Bathsheba Demuth and Pulitzer Prize-finalist Elizabeth Rush join us for a conversation about Floating Coast: An Environmental History of the Bering Strait (W.W. Norton).
This event will be streamed on our Crowdcast channel. REGISTER HERE.
"A brilliant hybrid.… Often reminiscent to me of Barry Lopez’s Arctic Dreams in its combination of rigorous research, intense looking and listening, and its clear ethical vision." — Robert Macfarlane, author of Underland
About Floating Coast
A Nature Top-Ten Book of 2019
An NPR, Library Journal, and Kirkus Reviews Best Book of 2019
“A monument to a people and their land… an allegory of the world we have created.” —Sven Beckert, author of Pulitzer Prize finalist Empire of Cotton: A Global History

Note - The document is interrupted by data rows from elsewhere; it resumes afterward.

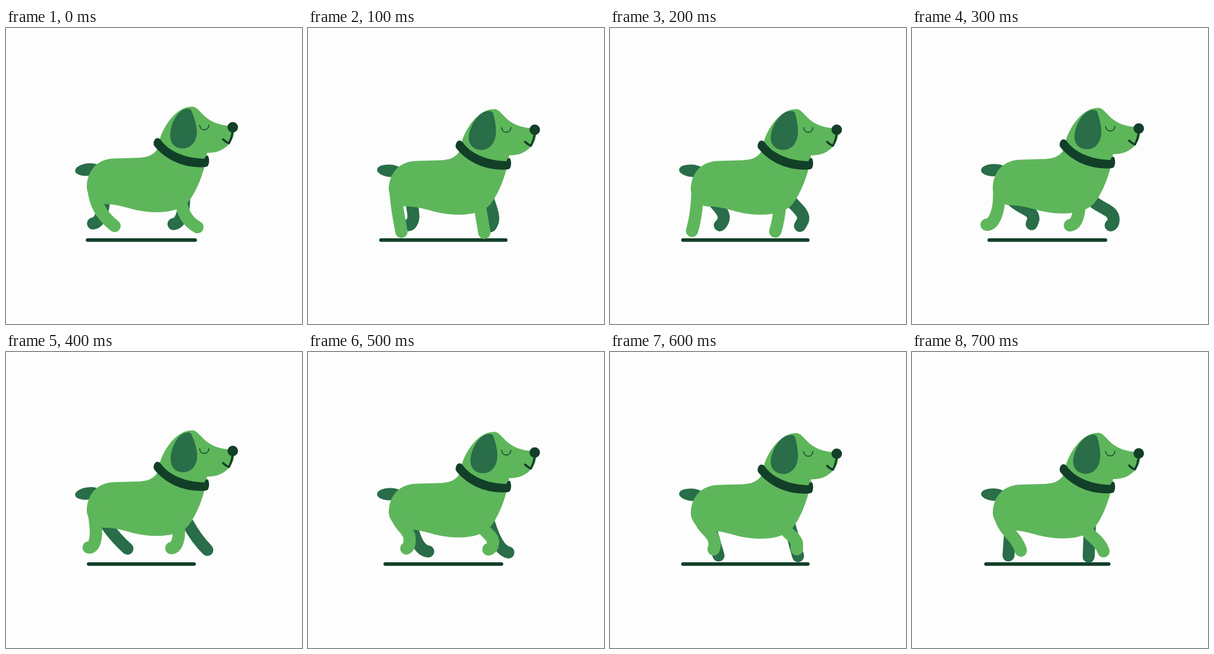
Write an HTML page that moves like this. It is 480 px wide and 480 px high and loops after 0.8 s.

```html
<!DOCTYPE html>
<html lang="en">
<head>
<meta charset="utf-8">
<title>Walking dog</title>
<style>
  html, body { margin: 0; width: 100%; height: 100%; overflow: hidden; background: #fdfdfd; }
  svg { display: block; width: 100%; height: 100%; }
  .coat { fill: #5eb65b; }
  .shade { fill: #296d49; }
  .ink { fill: #123f28; }
  .leg { fill: none; stroke-width: 20; stroke-linecap: round; stroke-linejoin: round; }
  .near { stroke: #5eb65b; }
  .far { stroke: #296d49; stroke-width: 19.5; }
  .line { fill: none; stroke: #123f28; stroke-linecap: round; stroke-linejoin: round; }
</style>
</head>
<body>
<svg viewBox="0 0 480 480">
  <path id="ground" class="line" stroke-width="5.8"/>
  <ellipse id="tail" class="shade" rx="21" ry="10"/>
  <path id="farRear" class="leg far"/>
  <path id="farFront" class="leg far"/>
  <g id="body">
    <path class="coat" d="M131 258 C131 234 145 211 178 211 L212 210 C234 210 249 202 250 178
      C255 162 274 127 302 127 C316 127 318 154 361 158 L370 163
      C372 181 356 203 326 202 L325 212 C319 238 310 263 296 281
      C280 300 240 302 206 293.5 C184 287 172 285 160 285 C147 285 132 273 131 258Z"/>
    <path id="ear" class="shade" d="M293 130.5 Q299 129.5 301 134 C306 146 310 157 310 168
      C310 185 300 195 287 195 C274 195 267 186 267 174 C267 158 275 140 286 133 Q290 131 293 130.5Z"/>
    <path class="line" stroke-width="1.5" d="M314 157 C315 167 328 167 329 157"/>
    <path class="line" stroke-width="3.4" d="M367.5 165 Q367 176 361.5 186.5 Q357 185 352 180"/>
    <circle class="ink" cx="367.7" cy="160.5" r="8.5"/>
    <path class="ink" d="M242 179.5 Q247 176 251 181 C265 201 293 211 322 211.5 Q323 206 327.5 206.5
      Q331 214 328 222 Q327 225 321 225 C288 227 258 213 240 190 Q238 185 242 179.5Z"/>
  </g>
  <path id="nearRear" class="leg near"/>
  <path id="nearFront" class="leg near"/>
</svg>
<script>
const STEP = 100;
const el = id => document.getElementById(id);

// How far the body sinks in each step of the walk.
const sink = [0.5, 4.5, 4.5, 2.5, 0, 2.5, 4.5, 4];

// Centre line of each leg, one pose per step.
const legs = {
  nearRear: [
    "M142 258 C143 285 157 306 176 321",
    "M142 258 C142 285 149 315 151.5 330.5",
    "M142 255 C142 285 138 312 133 329",
    "M142 250 L141 282 C139 300 133 319 121 319",
    "M142 255 C144 275 148 290 145 303 C143 313 140 317 134 317",
    "M143 262 C146 280 160 286 164 298 C166 308 164 317 159.5 318.5",
    "M143 265 C149 285 162 290 168 302 C171 310 170 315 168 320",
    "M143 267 C149 288 162 294 170 308 Q175 316 176.5 322"
  ],
  nearFront: [
    "M283 276 C285 300 296 315 310.5 323",
    "M278 285 L286 332",
    "M276 285 Q274 310 268 330",
    "M272 285 C271 305 266 319 256 320",
    "M280 280 C282 300 278 317 268 318",
    "M282 282 C287 294 300 298 300 308 C300 315 297 319 292.5 320",
    "M282 284 C288 296 300 299 303 310 L303 320",
    "M281 287 C288 299 304 304 310.5 323"
  ],
  farRear: [
    "M159 275 C159 295 153 316 141 317",
    "M167 280 C170 295 173 308 169 314 C167 319 164 320 161 320",
    "M165 278 C177 292 187 301 184 311 Q182 317 178 320",
    "M160 277 C176 295 197 293 197 310 L194 318",
    "M164 282 Q178 302 197 319",
    "M168 280 C172 300 180 322 195 323.5",
    "M162 280 Q168 305 176 330",
    "M160 280 L156.5 330"
  ],
  farFront: [
    "M289 275 C289 300 283 317 271.5 318",
    "M293 280 C298 295 303 308 299 316 L296 321.5",
    "M291 278 C304 293 316 301 313 312 L308 321",
    "M290 278 C306 294 327 294 327 311 C327 316 325 319 322 320",
    "M295 278 Q308 302 326.5 321",
    "M294 278 C301 300 311 322 325 325",
    "M291 280 Q298 305 305 331",
    "M288.5 280 L286.5 332"
  ]
};

function draw(time) {
  const step = Math.floor(time / STEP) % sink.length;
  const drop = sink[step];
  const reach = 85.5 + 3.5 * drop;
  el("ground").setAttribute("d", `M${219.5 - reach} 343.8H${219.5 + reach}`);
  el("body").setAttribute("transform", `translate(0 ${drop})`);
  el("ear").setAttribute("transform", `rotate(${1.9 * drop} 296 131)`);
  el("tail").setAttribute("transform",
    `translate(133 ${229.3 + 0.5 * drop}) rotate(${3 * drop - 8})`);
  for (const name in legs) el(name).setAttribute("d", legs[name][step]);
}

let start;
function tick(now) {
  start ??= now;
  draw(Math.max(0, now - start));
  requestAnimationFrame(tick);
}
draw(0);
requestAnimationFrame(tick);
</script>
</body>
</html>
```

Floating Coast is the first-ever comprehensive history of Beringia, the Arctic land and waters stretching from Russia to Canada. The unforgiving territories along the Bering Strait had long been home to humans—the Inupiat and Yupik in Alaska, and the Yupik and Chukchi in Russia—before American and European colonization. Rapidly, these frigid lands and waters became the site of an ongoing experiment: How, under conditions of extreme scarcity, would modern ideologies of capitalism and communism control and manage the resources they craved?

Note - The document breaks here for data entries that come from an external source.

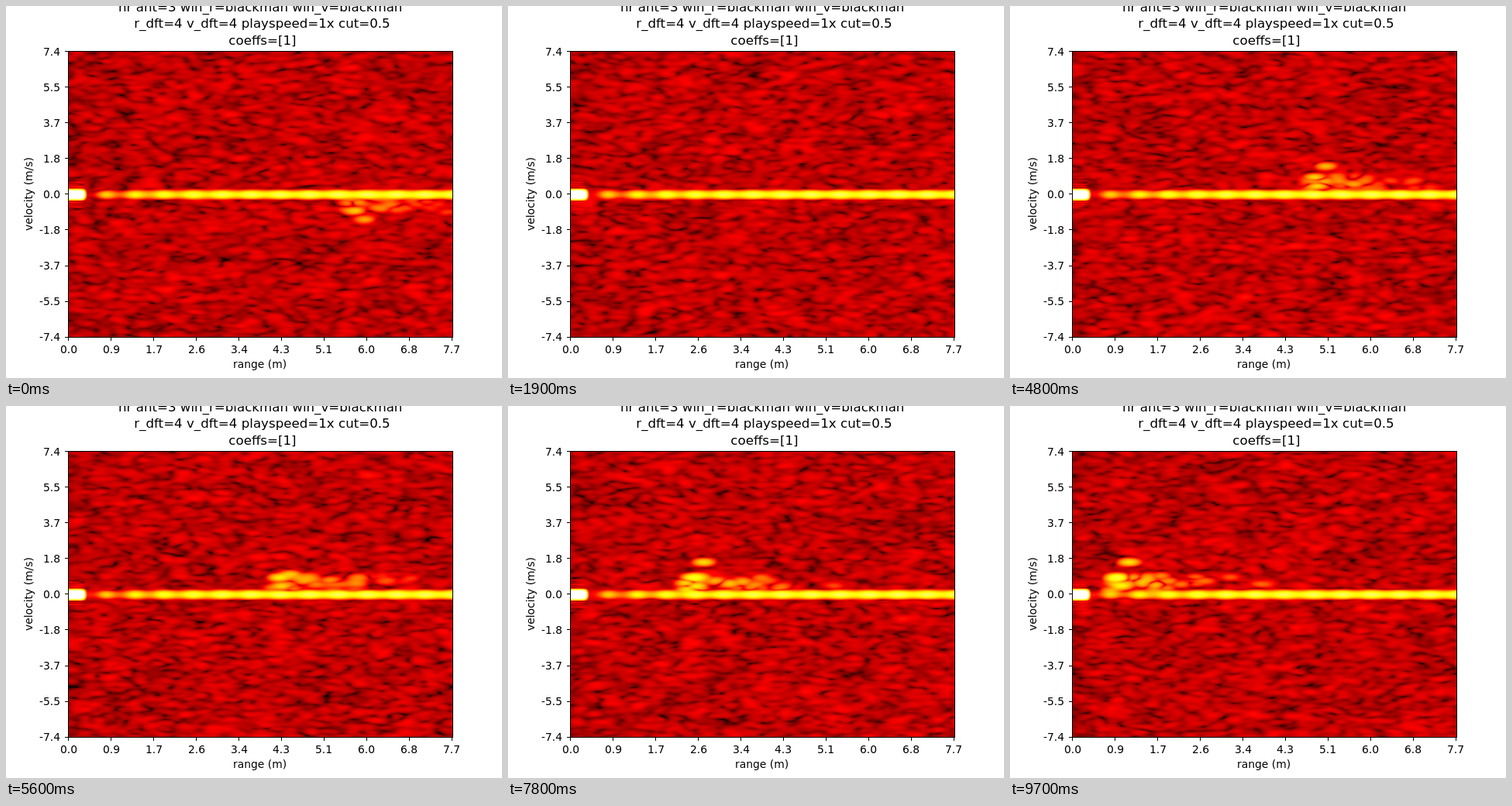
These frames come from a looping animation (640 px wide and 480 px high, 9800 ms). An HTML page with a canvas:

```html
<!DOCTYPE html>
<html lang="en">
<head>
<meta charset="utf-8">
<title>Range-velocity map</title>
<style>
  html, body { margin: 0; width: 100%; height: 100%; overflow: hidden; background: #fff; }
  canvas, svg { position: absolute; left: 0; top: 0; }
  text { font-family: "DejaVu Sans", sans-serif; font-size: 13.89px; white-space: pre; }
  .title { font-size: 16.67px; }
</style>
</head>
<body>
<canvas id="stage" width="640" height="480"></canvas>
<svg id="labels" width="640" height="480" viewBox="0 0 640 480"></svg>
<script>
const LOOP = 9800, STEP = 100;
const PLOT = { x: 81, y: 59, w: 495, h: 368 };
const RANGE_BINS = 64, VEL_BINS = 128, OVER = 4, TAPS = 6;
const COLS = RANGE_BINS * OVER, ROWS = VEL_BINS * OVER, MID = ROWS / 2;
const COL_PX = PLOT.w / COLS, ROW_PX = PLOT.h / ROWS;
const FLOOR = 0.268, DECADE = 0.28;   // colour level of the noise median and per factor of ten
const NOISE = 0.632;

const ctx = document.getElementById('stage').getContext('2d');
const labels = document.getElementById('labels');
const map = document.createElement('canvas');
map.width = COLS;
map.height = ROWS;
const mapCtx = map.getContext('2d');
const image = mapCtx.createImageData(COLS, ROWS);
const pixels = new Uint32Array(image.data.buffer);

const clamp = v => Math.max(0, Math.min(1, v));
const mix = (a, b, u) => a + (b - a) * u;
const wave = turns => Math.cos(2 * Math.PI * turns);
const amplitude = level => 10 ** ((level - FLOOR) / DECADE);

function randomFrom(seed) {
  let s = seed | 0;
  return () => {
    s = s + 0x6D2B79F5 | 0;
    let n = Math.imul(s ^ s >>> 15, 1 | s);
    n = n + Math.imul(n ^ n >>> 7, 61 | n) ^ n;
    return ((n ^ n >>> 14) >>> 0) / 4294967296;
  };
}

// Spectrum of a Blackman window, in bins, with peak 1.
const sinc = x => Math.abs(x) < 1e-9 ? 1 : Math.sin(Math.PI * x) / (Math.PI * x);
const lobe = d => (0.42 * sinc(d) + 0.25 * (sinc(d - 1) + sinc(d + 1)) +
                   0.04 * (sinc(d - 2) + sinc(d + 2))) / 0.42;
const phases = Array.from({ length: OVER }, (_, p) =>
  Array.from({ length: TAPS }, (_, k) => lobe(p / OVER - (k - 2))));

// "Hot" colour ramp.
const ramp = Uint32Array.from({ length: 1024 }, (_, i) => {
  const v = i / 1023;
  const channel = c => Math.round(255 * clamp(c));
  const r = channel(0.0416 + 0.9584 * v / 0.365);
  const g = channel((v - 0.365) / 0.381);
  const b = channel((v - 0.746) / 0.254);
  return 255 << 24 | b << 16 | g << 8 | r;
});

// Static echo on the zero-velocity line: a saturated start, then a rippled band.
function echoLevel(x) {
  const near = 1.2 - 0.35 * ((x - PLOT.x) / 20) ** 8;
  const fade = Math.exp(-(x - 110) / 65);
  const band = 0.8 - 0.3 * fade + (0.04 + 0.09 * fade) * wave((x - 128) / 37.5);
  return x < 106 ? Math.max(near, 0.33) : band;
}
const echo = Float32Array.from({ length: COLS }, (_, c) => amplitude(echoLevel(PLOT.x + c * COL_PX)));

// Reflecting parts of the walker: x, height above zero velocity, level.
function walkerParts(t, random) {
  const pace = Math.tanh(t - 1.9);               // walks off, turns, comes back
  const travel = 0.35 * Math.log(1 + Math.exp((t - 3.75) / 0.35));
  const x = 448 - 52 * travel, h = 22 * pace;
  const stride = 1.4 + 0.5 * wave((t - 7.8) / 0.95);
  const closeness = 0.08 * clamp(travel / 5);
  const parts = [];
  const add = (dx, height, level) =>
    parts.push([x + dx, height, mix(0.2, level + closeness, Math.abs(pace))]);

  add(0, h, 0.69);
  add(4, h * 0.5, 0.66);
  add(14, h * stride, 0.63);
  for (let n = 0; n < 5; n++) add(30 + 17 * n, h * (0.8 - 0.2 * (n % 2)), 0.56 - 0.03 * n);
  for (let n = 0; n < 24; n++) {
    const behind = 200 * random() ** 2;
    add(behind - 8, h * (0.2 + 0.9 * random()), 0.55 - 0.0009 * behind);
  }
  return parts;
}

const ANTENNAS = 2;
const bins = new Float32Array(RANGE_BINS * VEL_BINS);
const wide = new Float32Array(COLS * VEL_BINS);
const fields = Array.from({ length: 2 * ANTENNAS }, () => new Float32Array(COLS * ROWS));
const [re, im] = fields;

// Interpolates one line of bins to OVER times as many samples.
function expand(src, dst, count, start, stride) {
  for (let o = 0; o < count * OVER; o++) {
    const weights = phases[o % OVER], first = (o / OVER | 0) - 2 + count;
    let sum = 0;
    for (let k = 0; k < TAPS; k++) sum += weights[k] * src[start + (first + k) % count * stride];
    dst[start * (stride === 1 ? OVER : 1) + o * stride] = sum;
  }
}

function addNoise(random) {
  for (const field of fields) {
    for (let i = 0; i < bins.length; i++) {
      bins[i] = NOISE * (random() + random() + random() - 1.5);
    }
    for (let v = 0; v < VEL_BINS; v++) expand(bins, wide, RANGE_BINS, v * RANGE_BINS, 1);
    for (let c = 0; c < COLS; c++) expand(wide, field, VEL_BINS, c, COLS);
  }
}

function addEcho() {
  for (let dr = -36; dr <= 36; dr++) {
    const weight = lobe(dr / OVER);
    for (let c = 0; c < COLS; c++) re[(MID + dr) * COLS + c] += weight * echo[c];
  }
}

function addReflection([x, up, level], phase) {
  const col = (x - PLOT.x) / COL_PX, row = MID - up / ROW_PX, reach = 3 * OVER;
  const a = amplitude(level) * Math.cos(phase), b = amplitude(level) * Math.sin(phase);
  for (let r = Math.ceil(row - reach); r <= row + reach; r++) {
    const weight = lobe((r - row) / OVER);
    for (let c = Math.max(0, Math.ceil(col - reach)); c <= Math.min(COLS - 1, col + reach); c++) {
      const w = weight * lobe((c - col) / OVER), i = r * COLS + c;
      re[i] += a * w;
      im[i] += b * w;
    }
  }
}

function render(step) {
  const random = randomFrom(step * 7919 + 17);
  addNoise(random);
  addEcho();
  walkerParts(step * STEP / 1000, random)
    .forEach(part => addReflection(part, 2 * Math.PI * random()));
  for (let i = 0; i < pixels.length; i++) {
    let power = 1e-6;
    for (const field of fields) power += field[i] * field[i];
    const edge = 0.035 * Math.exp(-(i % COLS) / 6);
    const level = FLOOR + DECADE / 2 * Math.log10(power) - edge;
    pixels[i] = ramp[Math.round(1023 * clamp(level))];
  }
  mapCtx.putImageData(image, 0, 0);
  ctx.drawImage(map, PLOT.x, PLOT.y, PLOT.w, PLOT.h);
}

// Places text on whole pixels; align is 0.5 for centred and 1 for right-aligned.
function label(text, x, y, { align = 0.5, className = '', turn = 0 } = {}) {
  const node = document.createElementNS('http://www.w3.org/2000/svg', 'text');
  node.textContent = text;
  node.setAttribute('class', className);
  labels.append(node);
  const shift = align * node.getComputedTextLength();
  if (turn) {
    node.setAttribute('transform', `translate(${x} ${Math.round(y + shift)}) rotate(${turn})`);
  } else {
    node.setAttribute('x', Math.round(x - shift));
    node.setAttribute('y', Math.round(y));
  }
}

function drawAxes() {
  ctx.fillStyle = '#fff';
  ctx.fillRect(0, 0, 640, 480);
  ctx.fillStyle = '#000';
  ctx.fillRect(80, 58, 497, 370);
  for (let i = 0; i <= 9; i++) {
    const x = 80.97 + 54.9 * i;
    ctx.fillRect(Math.round(x - 0.5), 428, 1, 4);
    label((7.7 * i / 9).toFixed(1), x, 448);
  }
  for (let i = 0; i <= 8; i++) {
    const y = 57.96 + 46.1 * i;
    ctx.fillRect(76, Math.round(y), 4, 1);
    label((7.38 - 1.845 * i).toFixed(1), 70.3, y + 5.6, { align: 1 });
  }
  const title = { className: 'title' };
  label('nr ant=3 win_r=blackman win_v=blackman', 328, 7, title);
  label(' r_dft=4 v_dft=4 playspeed=1x cut=0.5', 328, 28, title);
  label(' coeffs=[1]', 328, 50, title);
  label('range (m)', 328, 467);
  label('velocity (m/s)', 34, 242.5, { turn: -90 });
}

let shown = -1;
const start = performance.now();
function tick() {
  const step = Math.floor((performance.now() - start) % LOOP / STEP);
  if (step !== shown) render(shown = step);
  requestAnimationFrame(tick);
}

drawAxes();
tick();
</script>
</body>
</html>
```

Drawing on her own experience living with and interviewing indigenous people in the region, Bathsheba Demuth presents a profound tale of the dynamic changes and unforeseen consequences that human ambition has brought (and will continue to bring) to a finite planet.
About the participants
Bathsheba Demuth is an environmental historian at Brown University, specializing in the United States and Russia, and in the history of energy and past climates. She has lived in and studied Arctic communities across Eurasia and North America.
Elizabeth Rush's journalism has appeared in the New York Times, the Washington Post, The Atlantic, The Guardian, Harper's, Pacific Standard, and the New Republic, among others. She is the recipient of fellowships and grants including the Howard Foundation Fellowship, awarded by Brown University; the Andrew Mellon Foundation Fellowship for Pedagogical Innovation in the Humanities; the Metcalf Institute Fellowship; and the Science in Society Journalism Award from the National Association of Science Writers. She received her MFA in nonfiction from Southern New Hampshire University and her BA from Reed College. She lives in Rhode Island, where she teaches creative nonfiction at Brown University.